*Information shown*.
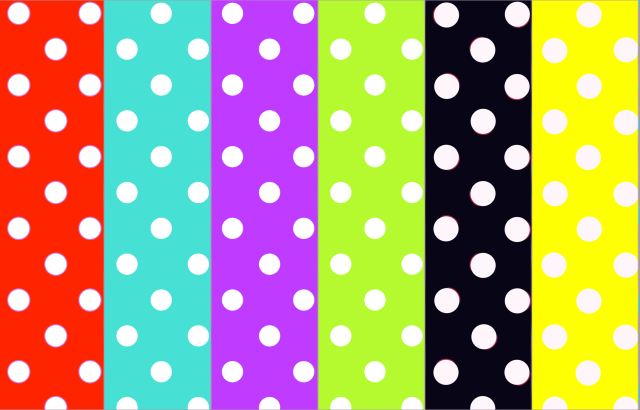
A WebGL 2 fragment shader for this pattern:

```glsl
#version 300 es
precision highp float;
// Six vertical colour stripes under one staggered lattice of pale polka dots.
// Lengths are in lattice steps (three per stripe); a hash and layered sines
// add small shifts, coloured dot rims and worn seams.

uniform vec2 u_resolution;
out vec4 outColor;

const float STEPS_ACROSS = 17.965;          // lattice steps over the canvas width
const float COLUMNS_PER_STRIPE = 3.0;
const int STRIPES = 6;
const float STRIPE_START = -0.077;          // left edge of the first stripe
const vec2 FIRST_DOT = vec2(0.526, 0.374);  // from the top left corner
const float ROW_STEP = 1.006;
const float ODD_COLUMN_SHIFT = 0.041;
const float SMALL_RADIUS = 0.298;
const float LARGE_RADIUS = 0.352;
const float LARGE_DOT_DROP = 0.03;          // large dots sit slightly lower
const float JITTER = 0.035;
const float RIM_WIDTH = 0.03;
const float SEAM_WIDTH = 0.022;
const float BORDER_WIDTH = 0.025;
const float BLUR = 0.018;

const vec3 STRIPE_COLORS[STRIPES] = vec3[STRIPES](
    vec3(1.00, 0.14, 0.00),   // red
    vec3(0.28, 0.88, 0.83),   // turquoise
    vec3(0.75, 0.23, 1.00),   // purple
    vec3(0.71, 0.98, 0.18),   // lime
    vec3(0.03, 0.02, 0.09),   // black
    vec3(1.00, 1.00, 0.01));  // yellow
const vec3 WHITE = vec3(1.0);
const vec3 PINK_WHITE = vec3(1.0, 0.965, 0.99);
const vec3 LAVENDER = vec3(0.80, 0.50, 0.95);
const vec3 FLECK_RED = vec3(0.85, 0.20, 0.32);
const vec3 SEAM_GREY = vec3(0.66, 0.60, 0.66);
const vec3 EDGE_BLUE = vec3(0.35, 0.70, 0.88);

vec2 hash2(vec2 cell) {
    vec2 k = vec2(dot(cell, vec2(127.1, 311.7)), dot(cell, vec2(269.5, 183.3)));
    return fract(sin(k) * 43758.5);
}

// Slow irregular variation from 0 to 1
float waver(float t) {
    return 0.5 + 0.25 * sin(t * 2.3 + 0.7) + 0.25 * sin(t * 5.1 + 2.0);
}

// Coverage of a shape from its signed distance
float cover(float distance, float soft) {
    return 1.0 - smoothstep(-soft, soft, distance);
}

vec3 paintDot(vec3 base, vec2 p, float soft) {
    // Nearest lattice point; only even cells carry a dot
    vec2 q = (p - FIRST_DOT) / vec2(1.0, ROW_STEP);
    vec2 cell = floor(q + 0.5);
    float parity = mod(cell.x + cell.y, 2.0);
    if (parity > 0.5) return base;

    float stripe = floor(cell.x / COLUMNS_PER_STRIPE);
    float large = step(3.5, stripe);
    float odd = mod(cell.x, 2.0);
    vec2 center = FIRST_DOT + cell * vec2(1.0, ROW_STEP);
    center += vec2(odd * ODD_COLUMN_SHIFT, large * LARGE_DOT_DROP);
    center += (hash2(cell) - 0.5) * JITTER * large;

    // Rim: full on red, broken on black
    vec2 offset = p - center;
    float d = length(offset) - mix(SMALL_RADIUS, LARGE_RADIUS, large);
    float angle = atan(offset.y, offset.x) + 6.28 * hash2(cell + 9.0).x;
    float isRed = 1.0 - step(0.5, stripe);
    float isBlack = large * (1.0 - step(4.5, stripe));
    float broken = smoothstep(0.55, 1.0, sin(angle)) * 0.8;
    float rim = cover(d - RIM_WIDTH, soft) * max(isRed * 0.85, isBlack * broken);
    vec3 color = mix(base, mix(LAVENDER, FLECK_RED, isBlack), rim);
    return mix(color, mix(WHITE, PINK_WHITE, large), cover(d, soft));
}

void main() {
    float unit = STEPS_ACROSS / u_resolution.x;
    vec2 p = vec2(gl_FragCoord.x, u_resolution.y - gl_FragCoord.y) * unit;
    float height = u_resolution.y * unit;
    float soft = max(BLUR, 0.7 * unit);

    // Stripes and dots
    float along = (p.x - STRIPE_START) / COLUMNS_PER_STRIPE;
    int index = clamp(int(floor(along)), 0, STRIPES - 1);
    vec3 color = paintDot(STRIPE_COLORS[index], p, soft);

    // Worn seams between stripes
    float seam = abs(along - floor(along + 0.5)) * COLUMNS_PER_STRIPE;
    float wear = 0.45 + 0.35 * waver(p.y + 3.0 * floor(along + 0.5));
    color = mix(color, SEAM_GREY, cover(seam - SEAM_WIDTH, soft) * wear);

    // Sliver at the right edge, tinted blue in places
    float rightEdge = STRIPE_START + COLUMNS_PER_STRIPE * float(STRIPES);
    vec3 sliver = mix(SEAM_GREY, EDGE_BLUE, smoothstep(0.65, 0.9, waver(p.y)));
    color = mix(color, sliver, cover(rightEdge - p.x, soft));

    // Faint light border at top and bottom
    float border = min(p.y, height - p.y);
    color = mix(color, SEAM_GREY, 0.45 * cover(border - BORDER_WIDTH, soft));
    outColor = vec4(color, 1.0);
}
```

...

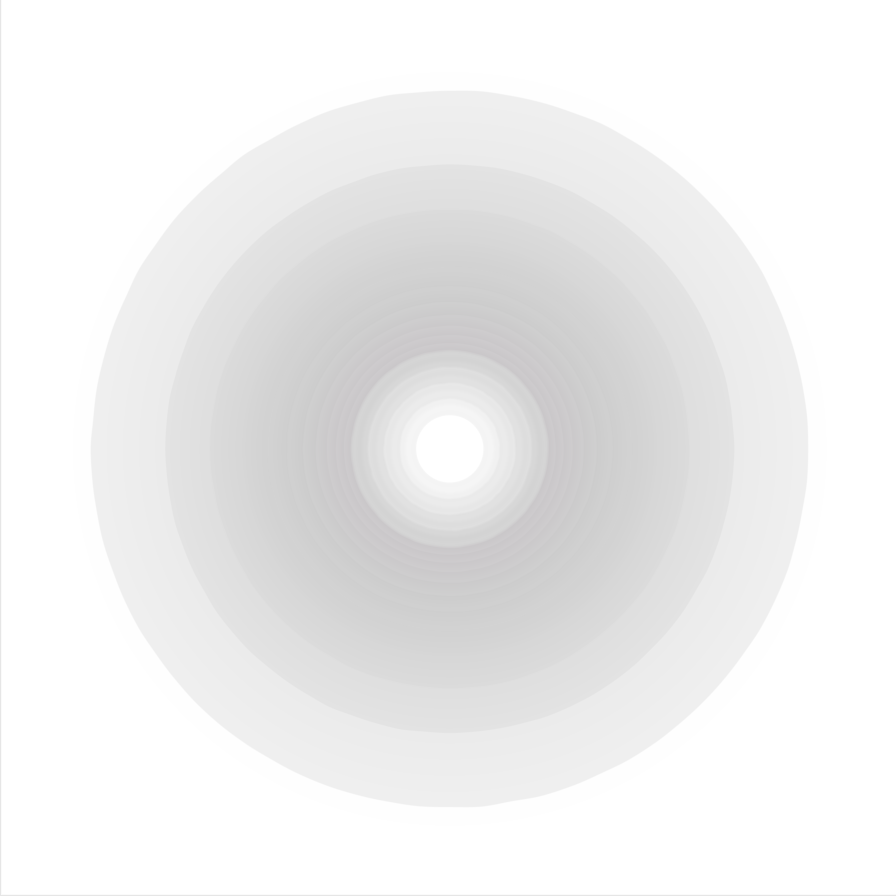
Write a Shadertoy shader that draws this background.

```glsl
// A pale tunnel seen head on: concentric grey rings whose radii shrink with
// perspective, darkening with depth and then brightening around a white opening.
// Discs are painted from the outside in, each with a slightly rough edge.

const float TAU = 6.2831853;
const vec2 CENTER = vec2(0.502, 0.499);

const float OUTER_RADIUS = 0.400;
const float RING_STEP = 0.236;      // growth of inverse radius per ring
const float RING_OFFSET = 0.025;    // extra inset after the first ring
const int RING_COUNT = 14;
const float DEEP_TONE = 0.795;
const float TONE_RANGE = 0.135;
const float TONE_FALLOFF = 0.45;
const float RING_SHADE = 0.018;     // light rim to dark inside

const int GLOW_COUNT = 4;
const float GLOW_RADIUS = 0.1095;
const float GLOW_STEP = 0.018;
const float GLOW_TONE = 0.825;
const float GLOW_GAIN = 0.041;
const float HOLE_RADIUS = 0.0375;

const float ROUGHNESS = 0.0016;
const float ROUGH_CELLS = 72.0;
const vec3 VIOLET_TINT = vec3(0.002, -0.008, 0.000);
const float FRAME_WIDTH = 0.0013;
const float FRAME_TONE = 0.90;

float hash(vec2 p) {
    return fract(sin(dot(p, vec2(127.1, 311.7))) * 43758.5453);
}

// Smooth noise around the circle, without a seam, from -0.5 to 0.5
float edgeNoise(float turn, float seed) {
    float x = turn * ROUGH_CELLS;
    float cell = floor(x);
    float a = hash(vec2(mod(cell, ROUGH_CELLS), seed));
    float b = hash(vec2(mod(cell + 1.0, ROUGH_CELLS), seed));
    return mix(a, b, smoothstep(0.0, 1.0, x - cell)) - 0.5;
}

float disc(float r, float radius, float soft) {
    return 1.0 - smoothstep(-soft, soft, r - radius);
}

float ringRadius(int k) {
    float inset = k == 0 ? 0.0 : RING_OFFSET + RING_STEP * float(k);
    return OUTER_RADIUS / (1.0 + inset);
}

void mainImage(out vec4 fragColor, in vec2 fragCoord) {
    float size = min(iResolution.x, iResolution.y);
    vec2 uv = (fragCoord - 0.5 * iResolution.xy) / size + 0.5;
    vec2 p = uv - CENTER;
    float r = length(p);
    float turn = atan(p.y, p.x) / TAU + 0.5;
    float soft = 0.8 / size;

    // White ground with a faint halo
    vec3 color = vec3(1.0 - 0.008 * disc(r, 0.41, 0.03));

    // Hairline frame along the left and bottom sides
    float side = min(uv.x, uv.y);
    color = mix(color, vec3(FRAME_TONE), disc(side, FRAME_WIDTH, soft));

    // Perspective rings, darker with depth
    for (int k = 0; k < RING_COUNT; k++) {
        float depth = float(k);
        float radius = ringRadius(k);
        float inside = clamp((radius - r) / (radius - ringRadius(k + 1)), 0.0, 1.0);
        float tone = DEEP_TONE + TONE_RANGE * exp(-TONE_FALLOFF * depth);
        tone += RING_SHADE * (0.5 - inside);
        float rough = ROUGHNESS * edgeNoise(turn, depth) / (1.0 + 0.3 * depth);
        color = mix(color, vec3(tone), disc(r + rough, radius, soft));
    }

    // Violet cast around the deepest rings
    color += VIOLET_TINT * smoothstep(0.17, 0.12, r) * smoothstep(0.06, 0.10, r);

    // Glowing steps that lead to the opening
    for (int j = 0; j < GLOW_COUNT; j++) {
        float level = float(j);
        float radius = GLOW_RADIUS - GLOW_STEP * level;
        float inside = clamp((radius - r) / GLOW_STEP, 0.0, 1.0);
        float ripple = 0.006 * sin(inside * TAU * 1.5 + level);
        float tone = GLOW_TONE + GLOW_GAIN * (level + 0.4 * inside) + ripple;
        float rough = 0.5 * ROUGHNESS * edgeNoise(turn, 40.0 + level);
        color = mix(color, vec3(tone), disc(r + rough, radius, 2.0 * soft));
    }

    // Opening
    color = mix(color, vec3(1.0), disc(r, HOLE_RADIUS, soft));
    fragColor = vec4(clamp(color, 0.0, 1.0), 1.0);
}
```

*What is required*. What count of lines in the listing contain the word "along"? Reply with the number only.

*Result of the exercise*. 5